With \(P = 120\), the following parallel coordinates plot shows the effect of \(N\) (number of states), \(M\) (number of symbols) and \(I\) (number of Baum-Welch refinement iterations):

In general, we observe that accuracy is adversely impacted with greater \(I\) values, which suggests that the initial phase in the HMM training may be enough to provide most of the discrimination power on our small dataset, i.e., the extra refinement iterations tend to make the model incur overfitting.

With \(I = 1\) from the above plot, the following visualizes the results in more detail:

In general, we can see that accuracy increases with larger codebooks. The number of states, however, does not appear to have a clear effect in general. This suggests that the given training data is insufficient to take better advantage of HMM. The maximum accuracy is ~92.8% with \(M = 4096\) for various values of \(N\).

As an example, with \(N = 8\) and \(M = 4096\), here is the resulting confusion matrix with the 8 HMM models over the 2271 test instances:

Accuracy as function of W and O

We also investigated the effect of the analysis window size \(W\) and offset \(O\) used for the LPC analysis. For this evaluation we selected a few \((W, O)\) combinations and used \(P = 120\) and the Naive Bayes classifier.

(Note: In this particular evaluation, we used a partition of the dataset into 80% for training and 20% for testing. Although the absolute accuracy values here are not directly comparable with the other evaluations, in this case we are mainly interested in the relative effect across the different \(W\) and \(O\) values.)

This result shows a consistent effect of the offset parameter across the various window sizes, with significant adverse impact on accuracy with larger values and with \(O = 15\) ms providing the best performance in these tests. In terms of window size we note an increase in accuracy with increasing \(W\) value up to 120 ms but then reduced with \(W = 150\) ms.
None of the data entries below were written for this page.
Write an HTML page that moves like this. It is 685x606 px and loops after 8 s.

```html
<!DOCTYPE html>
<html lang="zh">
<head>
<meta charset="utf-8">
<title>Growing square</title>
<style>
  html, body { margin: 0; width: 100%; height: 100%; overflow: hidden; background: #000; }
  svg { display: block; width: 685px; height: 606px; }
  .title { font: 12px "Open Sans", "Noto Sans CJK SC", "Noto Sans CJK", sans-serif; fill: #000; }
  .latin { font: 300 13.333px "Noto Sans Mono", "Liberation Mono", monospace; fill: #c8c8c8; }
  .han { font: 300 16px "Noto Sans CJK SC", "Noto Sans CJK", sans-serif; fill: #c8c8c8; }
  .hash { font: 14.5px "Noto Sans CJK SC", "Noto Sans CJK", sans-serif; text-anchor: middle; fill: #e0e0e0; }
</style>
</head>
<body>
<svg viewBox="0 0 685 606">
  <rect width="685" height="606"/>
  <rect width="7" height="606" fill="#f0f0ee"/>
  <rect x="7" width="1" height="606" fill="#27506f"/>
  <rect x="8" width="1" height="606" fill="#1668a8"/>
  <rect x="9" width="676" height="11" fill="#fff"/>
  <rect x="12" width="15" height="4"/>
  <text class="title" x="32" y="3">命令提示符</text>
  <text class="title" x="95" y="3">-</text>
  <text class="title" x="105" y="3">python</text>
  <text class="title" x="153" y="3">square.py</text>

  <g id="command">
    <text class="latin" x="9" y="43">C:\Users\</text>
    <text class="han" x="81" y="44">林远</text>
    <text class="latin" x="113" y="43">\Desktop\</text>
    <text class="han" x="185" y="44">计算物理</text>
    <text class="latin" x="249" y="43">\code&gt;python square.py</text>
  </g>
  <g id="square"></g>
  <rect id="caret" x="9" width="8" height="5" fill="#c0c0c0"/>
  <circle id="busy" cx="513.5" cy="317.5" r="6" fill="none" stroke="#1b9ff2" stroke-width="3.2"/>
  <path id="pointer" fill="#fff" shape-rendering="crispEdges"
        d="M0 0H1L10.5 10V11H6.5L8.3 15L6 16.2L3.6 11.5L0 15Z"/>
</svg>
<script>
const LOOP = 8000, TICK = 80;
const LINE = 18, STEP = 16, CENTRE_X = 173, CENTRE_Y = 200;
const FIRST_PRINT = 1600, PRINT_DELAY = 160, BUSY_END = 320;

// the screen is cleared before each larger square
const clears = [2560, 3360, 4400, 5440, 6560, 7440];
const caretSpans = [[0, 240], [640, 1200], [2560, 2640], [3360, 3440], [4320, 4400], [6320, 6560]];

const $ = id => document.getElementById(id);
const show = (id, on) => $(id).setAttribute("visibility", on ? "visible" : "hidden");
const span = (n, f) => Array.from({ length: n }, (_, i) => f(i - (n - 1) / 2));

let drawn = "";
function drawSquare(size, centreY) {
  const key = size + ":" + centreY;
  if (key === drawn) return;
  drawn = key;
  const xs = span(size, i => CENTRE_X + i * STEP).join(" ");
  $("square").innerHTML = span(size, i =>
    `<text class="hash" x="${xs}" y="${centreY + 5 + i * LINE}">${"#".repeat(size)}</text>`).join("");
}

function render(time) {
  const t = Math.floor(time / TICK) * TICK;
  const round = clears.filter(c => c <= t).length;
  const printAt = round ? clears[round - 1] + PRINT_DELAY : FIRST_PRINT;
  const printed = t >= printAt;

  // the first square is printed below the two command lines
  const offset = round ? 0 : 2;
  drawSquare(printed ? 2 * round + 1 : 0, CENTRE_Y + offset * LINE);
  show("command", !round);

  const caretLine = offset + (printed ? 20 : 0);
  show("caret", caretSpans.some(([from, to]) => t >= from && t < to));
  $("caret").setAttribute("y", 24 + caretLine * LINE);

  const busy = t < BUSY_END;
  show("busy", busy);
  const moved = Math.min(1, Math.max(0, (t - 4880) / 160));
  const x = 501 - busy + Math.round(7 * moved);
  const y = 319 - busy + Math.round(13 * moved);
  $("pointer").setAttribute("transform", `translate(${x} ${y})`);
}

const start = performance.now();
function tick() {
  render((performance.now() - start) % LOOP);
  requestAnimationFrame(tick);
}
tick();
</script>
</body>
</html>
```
Summary of Accuracy per Method

  • As a function of \(P\):

  • In terms of accuracy error, the overall method comparison is as follows: